Some of the inspirations for this collection were the science fiction novels Double Star by Robert Heinlein and Dune by Frank Herbert, and various sci-fi horror films like Sunshine and Fantastic Planet. Retro sci-fi in general, with a blend of Eastern philosophies served as kind of the building point that Cosmic Love grew from. One poem that might be intriguing is “Wandering Melon”. The title, and obviously the poem itself, were inspired by the nara melon, a mysterious fruit that somehow survives and thrives in the hottest, most arid parts of the world, in Namibia.

What ended up being probably my personal favourite poem, “Hidden in a False Sun”, was written on a day, on a whim to enter into a contest. It didn’t win but it did appear in an issue of Radium Piano Band, along with my second-favourite, “In the Land of Rust”.

The passion of sound flares my final dream
I evaporate in the corals of Neptune
Into the parhelia of a hidden sun –
No one else will know what I found there

-from “Hidden in a False Sun”

Personal Fave Poems: “In the Land of Rust”, “Hidden in a False Sun”, “Promenade of the Palm”

“Biotica” Featured in Radium Piano Band

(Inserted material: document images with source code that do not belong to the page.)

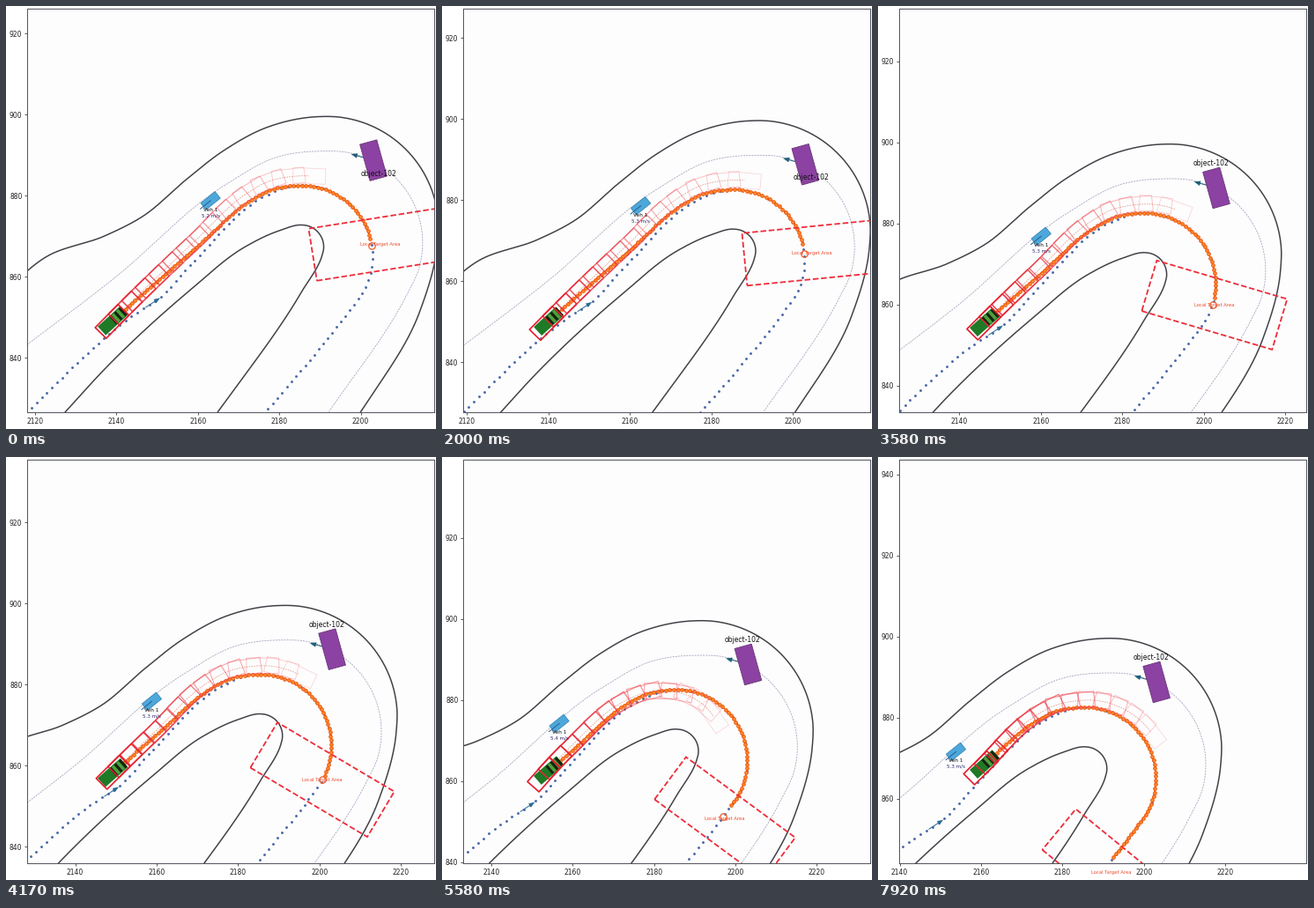
A matplotlib script for the animation above (8000 ms loop, 488 by 480 pixels).

```python
import numpy as np
import matplotlib.pyplot as plt
from matplotlib.animation import FuncAnimation
from matplotlib.collections import PolyCollection
from matplotlib.ticker import FuncFormatter, MultipleLocator

W, H, DPI = 488, 480, 64
PX = 72 / DPI                      # points per pixel
FRAMES, LOOP = 96, 8000
X0, Y0 = 2100, 800                 # map origin; all points are relative to it
SPAN_X, SPAN_Y = 100, 458 / 4.6
REPLAN = 8.2                       # simulation steps between two plans
FOOTPRINTS = 14


# ---------- geometry ----------
def bend(cx, cy, r, start, stop, n=9):
    a = np.radians(np.linspace(start, stop, n))
    return list(zip(cx + r * np.cos(a), cy + r * np.sin(a)))


class Path:
    """Hermite curve through points, addressed by arc length."""

    def __init__(self, points):
        p = np.array(points, float)
        t = np.concatenate([[0], np.cumsum(np.hypot(*np.diff(p, axis=0).T))])
        m = np.gradient(p, t, axis=0)
        x = np.arange(0, t[-1], .25)
        i = np.searchsorted(t, x, side='right') - 1
        h = (t[i + 1] - t[i])[:, None]
        u = (x - t[i])[:, None] / h
        self.p = ((1 + 2 * u) * (1 - u) ** 2 * p[i] + u * (1 - u) ** 2 * h * m[i]
                  + u * u * (3 - 2 * u) * p[i + 1] + u * u * (u - 1) * h * m[i + 1])
        step = np.hypot(*np.diff(self.p, axis=0).T)
        self.s = np.concatenate([[0], np.cumsum(step)])

    def at(self, s):
        return np.stack([np.interp(s, self.s, self.p[:, i]) for i in (0, 1)], -1)

    def angle(self, s):
        d = self.at(np.add(s, .6)) - self.at(np.subtract(s, .6))
        return np.arctan2(d[..., 1], d[..., 0])

    def shifted(self, s, d):
        a = self.angle(s)
        return self.at(s) + np.stack([-np.sin(a) * d, np.cos(a) * d], -1)

    def near(self, point):
        return self.s[np.hypot(*(self.p - point).T).argmin()]

    def s_at_x(self, x):
        top = self.p[:, 0].argmax()
        return np.interp(x, self.p[:top, 0], self.s[:top])


def box(center, angle, length, width, ahead=0):
    c, s = np.cos(angle), np.sin(angle)
    x = ahead + np.array([-1, 1, 1, -1]) * length / 2
    y = np.array([-1, -1, 1, 1]) * width / 2
    return np.stack([center[0] + x * c - y * s, center[1] + x * s + y * c], -1)


# straight approach, round hairpin, straight exit
OUTER = Path([(12, 56), (23, 65.1), (37.1, 70.1), (46.4, 74.9), (57, 83.9),
              (66.4, 91.2), (77, 96.9)] + bend(91.5, 72, 27.6, 95, -8)
             + [(114.4, 51.2), (98, 23.5)])
MIDDLE = Path([(12, 38.7), (39.6, 59.8), (66.9, 82.8), (79.9, 89.7)]
              + bend(92.5, 68.4, 22.7, 95, -33) + [(91, 25)])
INNER = Path([(25, 24), (38.4, 38.6), (58.4, 57), (71.4, 67.3), (80, 71.4)]
             + bend(85.5, 67.4, 5.4, 90, -20) + [(85.4, 56.2), (63, 24)])
HAIRPIN = bend(85.3, 65, 17.6, 98, -43) + [(88.5, 40.7), (74, 23.8)]
ROUTE = Path([(15, 23.8), (45.2, 51.3), (50, 54.4), (58.2, 63), (77.7, 80.6)] + HAIRPIN)
LANE = Path([(30, 40.8), (45.4, 54.9), (60, 67.7), (73.5, 79.2), (78, 81.5)] + HAIRPIN)
GOAL_START = LANE.near((102.45, 67.8))

# ---------- motion ----------
# the car pulls away, then slowly loses speed
N = np.arange(80) + .5
RATE = (.62 - .0052 * N) / (1 + np.exp((18.5 - N) / 3))
TRAVEL = np.concatenate([[0], np.cumsum(RATE)])


def sim_step(k):
    """Five new pictures in every six frames, after a short pause."""
    return 0 if k < 4 else k - 3 - (k - 3) // 6


# ---------- stage ----------
plt.rcParams['font.family'] = 'DejaVu Sans'
fig = plt.figure(figsize=(W / DPI, H / DPI), dpi=DPI, facecolor='white')
ax = fig.add_axes([24 / W, 19 / H, 462 / W, 458 / H], facecolor='#fdfdfe')
for axis, base in ((ax.xaxis, X0), (ax.yaxis, Y0)):
    axis.set_major_locator(MultipleLocator(20))
    axis.set_major_formatter(FuncFormatter(lambda v, _, b=base: f'{round(v + b)}'))
ax.tick_params(length=3 * PX, width=.8 * PX, pad=2.5 * PX, labelsize=7.6 * PX,
               color='#333338', labelcolor='#222222')
for spine in ax.spines.values():
    spine.set(color='#55555f', linewidth=1 * PX)
    spine.set_zorder(12)


def line(points=((0, 0),), color='k', width=1, z=1, **kw):
    x, y = np.array(points).T
    return ax.plot(x, y, color=color, lw=width * PX, zorder=z, **kw)[0]


def patch(fill, edge='none', width=1, z=5, points=((0, 0), (1, 0), (1, 1)), **kw):
    return ax.fill(*np.array(points).T, facecolor=fill, edgecolor=edge,
                   lw=width * PX, zorder=z, **kw)[0]


def label(text, size, color='#111111'):
    return ax.text(0, 0, text, size=size * PX, color=color, ha='center',
                   va='center', zorder=13)


def arrow(tail, tip, color, head):
    tail, tip = np.array(tail), np.array(tip)
    d = (tip - tail) / np.hypot(*(tip - tail)) * head
    side = .38 * np.array([-d[1], d[0]])
    line([tail, tip - d / 2], color, 1, 4)
    patch(color, z=4, points=[tip, tip - d + side, tip - d - side])


line(OUTER.p, '#404046', 1.5)
line(INNER.p, '#404046', 1.5)
line(MIDDLE.p, '#a3a3bb', .8, ls=(0, (2.6, 1.3)))
line(ROUTE.at(np.arange(.5, ROUTE.s[-1], 1.75)), '#4a68a6', z=2, ls='none',
     marker='o', ms=2.9 * PX, mew=0)
arrow((47.2, 52.5), (50.7, 54.8), '#2c6a94', 1.5)

OBJECT = np.array([103.1, 88.75])
arrow(OBJECT, (97.6, 90.3), '#1f5f78', 1.6)
patch('#8b42a2', '#6c3a78', .9,
      points=box(OBJECT, np.radians(105.5), 9.3, 4.3))
object_text = label('object-102', 7.6)

veh = patch('#4ea7da', '#3585b4', .8)
veh_line = line(color='#245f92', z=6)
veh_text = label('Veh 1', 5.9)
speed_text = label('', 5.6, '#2c2c70')

track = line(color='#f5600f', width=1.6, z=6, marker='o', ms=3.7 * PX,
             mfc='#ff8d2b', mec='#ee560f', mew=.9 * PX)
plan_line = line(color='#d9705a', width=.8, z=6, ls=(0, (2, 1.5)), alpha=.7)

fade = np.linspace(1, 0, FOOTPRINTS)      # far to near
rgba = np.stack([.9 + .06 * fade, .12 + .3 * fade, .18 + .25 * fade,
                 1 - .75 * fade], -1)
prints = PolyCollection([], facecolors='none', edgecolors=rgba,
                        linewidths=(1.7 - .8 * fade) * PX, zorder=8)
ax.add_collection(prints, autolim=False)

body, hood = patch('#1e7a26', z=7), patch('#4fa03c', z=7)
bars = [patch('#14250f', z=7) for _ in range(3)]

area = patch('none', '#ee2c38', 1.8, 9, ls=(0, (3.6, 1.6)))
goal = line(color='#f0602c', z=10, marker='o', ms=7.4 * PX, mfc='none',
            mew=1.3 * PX)
area_text = label('Local Target Area', 5.2, '#f04a2a')


def draw_car(s):
    pos, heading = LANE.at(s), LANE.angle(s)
    body.set_xy(box(pos, heading, 7.4, 2.9))
    hood.set_xy(box(pos, heading, 3.2, 2.4, 1.5))
    for i, bar in enumerate(bars):
        bar.set_xy(box(pos, heading, .7, 2.5, .3 + 1.5 * i))


def draw_plan(s, travel, plan, age):
    inside = plan * 2 % 7 > 4             # now and then a plan cuts the bend
    swell, drift = (1.7, -3.2) if inside else (.8, 2.4)
    q = np.linspace(0, 1, 80)
    start, stop = s + .7 - .35 * age, s + 60 - .65 * travel
    mid = LANE.shifted(start + (stop - start) * q,
                       4 * swell * q * (1 - q) + drift * q * q)
    dx, dy = np.gradient(mid, axis=0).T
    turn = np.unwrap(np.arctan2(dy, dx))
    plan_line.set_data(*mid.T)
    x, y, a = (np.interp(fade, q, v) for v in (mid[:, 0], mid[:, 1], turn))
    prints.set_verts([box((u, v), w, 8, 3.8) for u, v, w in zip(x, y, a)])


def draw_goal(s, travel):
    g, tilt = LANE.at(s), LANE.angle(s) + np.pi / 2
    slide = 1 + 1.05 * np.cos(2 * np.pi * travel / 21.5)
    mid = g + slide * np.array([np.cos(tilt), np.sin(tilt)])
    goal.set_data([g[0]], [g[1]])
    area.set_xy(box(mid, tilt, 33.4, 13))
    area_text.set_position(mid)


def draw_vehicle(d):
    x, y = 63.1 - .425 * d, 78.8 - .25 * d - .0037 * d * d
    way = np.radians(39)
    veh.set_xy(box((x, y), way, 4.5, 2.1))
    veh_line.set_data([x, x - 3.2 * np.cos(way)], [y, y - 3.2 * np.sin(way)])
    veh_text.set_position((x, y - 2.25))
    speed_text.set_position((x, y - 3.7))
    speed_text.set_text(f'{5.245 + .015 * d - .00048 * d * d:.1f} m/s')


def update(k):
    n = sim_step(k)
    d = TRAVEL[n]
    plan, age = divmod(n + 2.7, REPLAN)

    left, low = 18.05 + d, 26.6 + d * (1.03 - .0105 * d)
    ax.set_xlim(left, left + SPAN_X)
    ax.set_ylim(low, low + SPAN_Y)

    s_car = LANE.s_at_x(39.1 + d)
    s_goal = GOAL_START + d + .014 * d * d
    draw_car(s_car)
    draw_plan(s_car, d, plan, age)
    draw_goal(s_goal, d)
    draw_vehicle(d)
    track.set_data(*LANE.at(np.arange(s_goal - .3 - .5 * age, s_car + 1.5, -1)).T)
    object_text.set_position(OBJECT + ((1.4, -3.3) if d < 2 else (-1.3, 6)))
    return []


anim = FuncAnimation(fig, update, frames=FRAMES, interval=LOOP / FRAMES,
                     init_func=lambda: update(0), repeat=True, repeat_delay=0,
                     blit=False)
plt.show()
```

My poem, “Biotica”, was recently featured in Radium Piano Band, along with some extraordinary poems by other indie poets. This poem is the sausage ground up from several different incarnations, was supposed to be in multiple books that it never appeared in, and went by several different titles, including the rather peculiar titles “Biotic Black Hole” and “Dreams of Human Sacrifice”, before landing on simply “Biotica”. The final result is… kind of an insane poem, not going to lie.
“Biotica” will be featured as well in my upcoming multi-medium horror compilation, Haunt Me to Sleep, which I talked (read: aimlessly blathered) about yesterday. That book will likely be published in late September or October.
You can read or download the August issue of RPB here:

Radium Piano Band – Issue #16

Poem – “Heart in the Catacombs”

Heart in the Catacombs

Heart in the catacombs, in the valve
A facsimile of the orchard, necrotic
Digital memory of a lifetime, corrupted
Suspended in its nightmare, evolving
In the dark fog, in the core of a plastic apple
Heart in the catacombs, in the valve
In the wishing well of the blue-eyed devil

Copyright ©2019 S. M. Shuford
Amazon | Bookstore | Goodreads
Support my work on Ko-Fi.